— Data shown —
# # # # #
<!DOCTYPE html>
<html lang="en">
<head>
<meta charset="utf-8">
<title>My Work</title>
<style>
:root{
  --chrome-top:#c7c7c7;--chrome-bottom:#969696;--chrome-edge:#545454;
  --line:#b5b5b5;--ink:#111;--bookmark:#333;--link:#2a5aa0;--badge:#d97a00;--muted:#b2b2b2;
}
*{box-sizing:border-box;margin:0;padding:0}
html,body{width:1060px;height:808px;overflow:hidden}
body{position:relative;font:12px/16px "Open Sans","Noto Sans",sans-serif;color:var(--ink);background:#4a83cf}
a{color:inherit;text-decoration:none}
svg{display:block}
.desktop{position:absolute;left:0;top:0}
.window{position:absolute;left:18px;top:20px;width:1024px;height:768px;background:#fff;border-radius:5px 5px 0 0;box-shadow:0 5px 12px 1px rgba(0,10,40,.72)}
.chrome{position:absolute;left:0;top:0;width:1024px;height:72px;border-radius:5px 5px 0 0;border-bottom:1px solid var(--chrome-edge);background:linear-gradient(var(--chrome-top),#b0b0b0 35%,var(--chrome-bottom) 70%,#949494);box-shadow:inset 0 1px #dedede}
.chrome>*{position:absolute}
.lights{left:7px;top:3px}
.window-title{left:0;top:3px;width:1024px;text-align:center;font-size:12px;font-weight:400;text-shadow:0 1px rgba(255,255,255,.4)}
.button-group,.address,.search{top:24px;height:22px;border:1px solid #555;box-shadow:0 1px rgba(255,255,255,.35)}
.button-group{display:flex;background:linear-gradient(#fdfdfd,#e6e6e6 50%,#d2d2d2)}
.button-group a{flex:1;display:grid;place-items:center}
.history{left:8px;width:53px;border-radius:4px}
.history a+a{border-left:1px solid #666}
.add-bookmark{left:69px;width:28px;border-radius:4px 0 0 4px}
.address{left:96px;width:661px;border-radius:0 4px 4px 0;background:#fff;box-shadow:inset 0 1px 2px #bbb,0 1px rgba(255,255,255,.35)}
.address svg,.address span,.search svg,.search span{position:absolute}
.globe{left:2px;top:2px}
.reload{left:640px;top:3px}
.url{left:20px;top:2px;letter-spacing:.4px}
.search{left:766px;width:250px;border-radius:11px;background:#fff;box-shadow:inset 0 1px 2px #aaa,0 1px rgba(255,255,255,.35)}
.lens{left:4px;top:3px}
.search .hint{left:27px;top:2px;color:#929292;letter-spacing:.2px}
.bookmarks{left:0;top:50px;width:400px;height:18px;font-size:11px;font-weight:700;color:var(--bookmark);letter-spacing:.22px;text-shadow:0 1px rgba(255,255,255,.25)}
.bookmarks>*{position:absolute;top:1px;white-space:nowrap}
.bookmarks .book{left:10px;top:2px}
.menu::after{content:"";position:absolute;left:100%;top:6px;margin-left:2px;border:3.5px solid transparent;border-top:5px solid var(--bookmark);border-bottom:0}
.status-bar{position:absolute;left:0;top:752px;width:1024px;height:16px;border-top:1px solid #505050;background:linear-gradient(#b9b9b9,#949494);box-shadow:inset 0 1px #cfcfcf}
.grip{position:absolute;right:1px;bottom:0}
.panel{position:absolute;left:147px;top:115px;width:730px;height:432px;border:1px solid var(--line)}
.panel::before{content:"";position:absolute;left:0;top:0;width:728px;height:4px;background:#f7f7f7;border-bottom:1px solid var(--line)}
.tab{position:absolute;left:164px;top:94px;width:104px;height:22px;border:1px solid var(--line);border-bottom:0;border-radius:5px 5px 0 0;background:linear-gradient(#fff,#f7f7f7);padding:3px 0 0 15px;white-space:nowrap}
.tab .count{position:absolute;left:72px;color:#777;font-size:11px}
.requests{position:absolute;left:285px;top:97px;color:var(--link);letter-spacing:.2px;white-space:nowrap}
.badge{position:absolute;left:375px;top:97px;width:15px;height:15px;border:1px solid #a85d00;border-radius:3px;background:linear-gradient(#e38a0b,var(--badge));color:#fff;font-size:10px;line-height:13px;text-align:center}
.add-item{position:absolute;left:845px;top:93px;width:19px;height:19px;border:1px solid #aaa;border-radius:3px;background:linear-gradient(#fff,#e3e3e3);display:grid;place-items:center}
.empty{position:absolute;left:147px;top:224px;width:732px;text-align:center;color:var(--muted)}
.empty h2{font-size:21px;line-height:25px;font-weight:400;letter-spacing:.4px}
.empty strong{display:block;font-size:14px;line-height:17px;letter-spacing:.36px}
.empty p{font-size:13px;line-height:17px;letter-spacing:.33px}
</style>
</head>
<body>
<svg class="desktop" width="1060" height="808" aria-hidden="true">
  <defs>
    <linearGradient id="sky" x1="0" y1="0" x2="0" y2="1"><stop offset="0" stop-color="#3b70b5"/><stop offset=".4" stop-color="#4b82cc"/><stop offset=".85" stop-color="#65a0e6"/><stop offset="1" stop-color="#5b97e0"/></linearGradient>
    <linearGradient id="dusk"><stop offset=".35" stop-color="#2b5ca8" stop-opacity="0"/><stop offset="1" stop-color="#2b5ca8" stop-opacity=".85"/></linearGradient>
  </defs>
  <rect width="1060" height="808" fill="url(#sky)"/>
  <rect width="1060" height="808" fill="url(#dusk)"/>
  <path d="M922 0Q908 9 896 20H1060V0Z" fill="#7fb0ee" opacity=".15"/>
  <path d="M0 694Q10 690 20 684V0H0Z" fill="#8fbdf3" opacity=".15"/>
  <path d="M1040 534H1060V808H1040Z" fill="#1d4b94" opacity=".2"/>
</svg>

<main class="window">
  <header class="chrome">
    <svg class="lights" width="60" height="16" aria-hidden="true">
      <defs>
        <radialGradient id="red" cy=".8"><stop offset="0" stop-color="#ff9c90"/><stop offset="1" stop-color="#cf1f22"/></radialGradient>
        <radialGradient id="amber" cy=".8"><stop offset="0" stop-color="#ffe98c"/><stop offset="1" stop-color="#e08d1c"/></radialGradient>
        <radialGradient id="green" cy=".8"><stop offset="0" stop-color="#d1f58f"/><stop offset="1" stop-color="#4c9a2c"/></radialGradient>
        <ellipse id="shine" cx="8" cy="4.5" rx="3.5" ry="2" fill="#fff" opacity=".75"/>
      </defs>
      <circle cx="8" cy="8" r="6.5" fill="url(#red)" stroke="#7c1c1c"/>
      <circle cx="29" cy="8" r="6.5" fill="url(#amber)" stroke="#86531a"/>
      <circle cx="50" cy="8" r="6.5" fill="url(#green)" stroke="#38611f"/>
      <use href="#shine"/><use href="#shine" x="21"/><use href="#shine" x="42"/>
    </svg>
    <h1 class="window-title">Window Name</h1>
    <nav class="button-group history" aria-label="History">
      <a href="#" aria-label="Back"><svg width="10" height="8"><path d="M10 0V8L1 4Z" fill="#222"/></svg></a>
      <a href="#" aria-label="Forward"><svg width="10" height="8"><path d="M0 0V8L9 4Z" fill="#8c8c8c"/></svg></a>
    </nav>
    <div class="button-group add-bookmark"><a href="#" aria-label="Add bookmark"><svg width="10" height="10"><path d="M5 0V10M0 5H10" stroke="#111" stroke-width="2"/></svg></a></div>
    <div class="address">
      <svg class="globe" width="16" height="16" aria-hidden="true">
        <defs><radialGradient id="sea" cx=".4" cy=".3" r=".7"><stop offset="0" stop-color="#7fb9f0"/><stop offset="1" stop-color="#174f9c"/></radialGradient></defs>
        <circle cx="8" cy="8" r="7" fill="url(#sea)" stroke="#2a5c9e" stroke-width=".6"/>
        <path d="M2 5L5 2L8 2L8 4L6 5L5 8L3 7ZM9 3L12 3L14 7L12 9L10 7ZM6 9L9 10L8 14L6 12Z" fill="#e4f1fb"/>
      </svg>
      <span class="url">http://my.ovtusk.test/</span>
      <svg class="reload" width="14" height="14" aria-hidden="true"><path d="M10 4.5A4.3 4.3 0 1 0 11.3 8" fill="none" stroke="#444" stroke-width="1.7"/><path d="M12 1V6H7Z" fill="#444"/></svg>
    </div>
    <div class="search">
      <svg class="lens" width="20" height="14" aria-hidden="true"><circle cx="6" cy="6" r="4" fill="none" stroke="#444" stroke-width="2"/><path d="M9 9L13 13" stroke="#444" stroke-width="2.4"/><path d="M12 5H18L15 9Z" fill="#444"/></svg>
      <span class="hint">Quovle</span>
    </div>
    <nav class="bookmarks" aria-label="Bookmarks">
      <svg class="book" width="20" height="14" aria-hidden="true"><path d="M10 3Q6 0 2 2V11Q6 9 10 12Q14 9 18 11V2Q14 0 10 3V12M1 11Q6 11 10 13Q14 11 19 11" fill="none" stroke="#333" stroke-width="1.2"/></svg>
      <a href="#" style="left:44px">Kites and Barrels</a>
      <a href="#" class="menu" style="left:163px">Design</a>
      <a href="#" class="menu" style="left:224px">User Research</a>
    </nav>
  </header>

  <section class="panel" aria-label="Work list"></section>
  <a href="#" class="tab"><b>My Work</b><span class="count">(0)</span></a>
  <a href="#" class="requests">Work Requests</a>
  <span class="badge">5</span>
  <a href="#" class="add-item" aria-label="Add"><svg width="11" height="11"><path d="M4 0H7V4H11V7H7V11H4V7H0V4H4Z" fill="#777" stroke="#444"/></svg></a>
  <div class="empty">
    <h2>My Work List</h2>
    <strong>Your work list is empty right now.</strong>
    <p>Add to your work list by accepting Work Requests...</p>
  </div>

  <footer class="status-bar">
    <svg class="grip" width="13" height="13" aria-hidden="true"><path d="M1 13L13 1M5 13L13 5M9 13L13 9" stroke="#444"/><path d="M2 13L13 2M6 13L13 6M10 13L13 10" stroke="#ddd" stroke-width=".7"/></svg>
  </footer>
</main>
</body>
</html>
# # # # #
— Assignment —
Give the lines exactly as they stand, from the line with "<h2>My Work List</h2>" through the end of the material.

— Output of the exercise —
    <h2>My Work List</h2>
    <strong>Your work list is empty right now.</strong>
    <p>Add to your work list by accepting Work Requests...</p>
  </div>

  <footer class="status-bar">
    <svg class="grip" width="13" height="13" aria-hidden="true"><path d="M1 13L13 1M5 13L13 5M9 13L13 9" stroke="#444"/><path d="M2 13L13 2M6 13L13 6M10 13L13 10" stroke="#ddd" stroke-width=".7"/></svg>
  </footer>
</main>
</body>
</html>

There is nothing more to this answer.